Activity — From the entries, copy every line that carries the string "floor".
Content starts
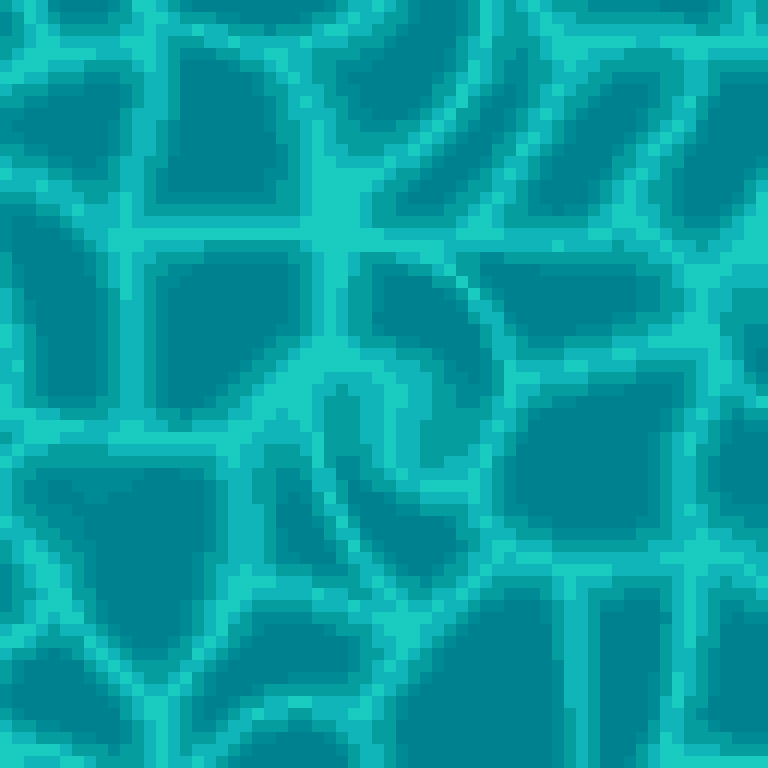
A Shadertoy shader for this texture:

```glsl
vec2 hash22(vec2 p) {
    vec3 q = fract(p.xyx * vec3(0.1031, 0.1030, 0.0973));
    q += dot(q, q.yzx + 33.33);
    return fract((q.xx + q.yz) * q.zy);
}

vec2 valueNoise(vec2 p) {
    vec2 cell = floor(p), f = fract(p);
    f = f * f * (3.0 - 2.0 * f);
    vec2 low = mix(hash22(cell), hash22(cell + vec2(1, 0)), f.x);
    vec2 high = mix(hash22(cell + vec2(0, 1)), hash22(cell + vec2(1, 1)), f.x);
    return mix(low, high, f.y);
}

vec2 toSeed(vec2 cell, vec2 p) {
    return cell + 0.08 + 0.84 * hash22(cell + 17.0) - p;
}

// Distance to the cell walls, blended so that the corners are round
float wallDistance(vec2 p) {
    vec2 home = floor(p), nearestCell = home, nearest = vec2(8.0);
    for (int y = -2; y <= 2; y++)
    for (int x = -2; x <= 2; x++) {
        vec2 cell = home + vec2(x, y);
        vec2 seed = toSeed(cell, p);
        if (dot(seed, seed) < dot(nearest, nearest)) {
            nearest = seed;
            nearestCell = cell;
        }
    }
    float sum = 0.0;
    for (int y = -2; y <= 2; y++)
    for (int x = -2; x <= 2; x++) {
        if (x == 0 && y == 0) continue;
        vec2 seed = toSeed(nearestCell + vec2(x, y), p);
        float wall = dot(0.5 * (seed + nearest), normalize(seed - nearest));
        sum += exp(-16.0 * wall);
    }
    return -log(sum) / 16.0;
}

// Flat colour of one block, on a grid of 64 by 64
vec3 waterColor(vec2 block) {
    vec2 p = (block + 0.5) / 64.0 * 4.4 + 3.0;
    vec2 warped = p + 0.55 * (valueNoise(p * 1.3 + 40.0) - 0.5);
    float d = wallDistance(warped);
    float glintWidth = 0.036 * valueNoise(p * 1.6 + 9.0).x;

    vec3 deep = vec3(0.0, 0.505, 0.565);
    vec3 slope = vec3(0.0, 0.54, 0.59);
    vec3 shallow = vec3(0.02, 0.615, 0.62);
    vec3 light = vec3(0.06, 0.71, 0.72);
    vec3 glint = vec3(0.10, 0.80, 0.75);
    if (d < glintWidth) return glint;
    if (d < 0.078) return light;
    if (d < 0.153) return shallow;
    return d < 0.205 ? slope : deep;
}

void mainImage(out vec4 fragColor, in vec2 fragCoord) {
    vec2 grid = fragCoord / iResolution.y * 64.0 - 0.5;
    vec2 block = floor(grid);

    // Blend adjoining blocks across a seam one screen pixel wide
    vec2 seam = clamp((fract(grid) - 0.5) * iResolution.y / 64.0 + 0.5, 0.0, 1.0);
    vec3 low = mix(waterColor(block), waterColor(block + vec2(1, 0)), seam.x);
    vec3 high = mix(waterColor(block + vec2(0, 1)), waterColor(block + vec2(1, 1)), seam.x);
    fragColor = vec4(mix(low, high, seam.y), 1.0);
}
```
Content ends
Answer —
    vec2 cell = floor(p), f = fract(p);
    vec2 home = floor(p), nearestCell = home, nearest = vec2(8.0);
    vec2 block = floor(grid);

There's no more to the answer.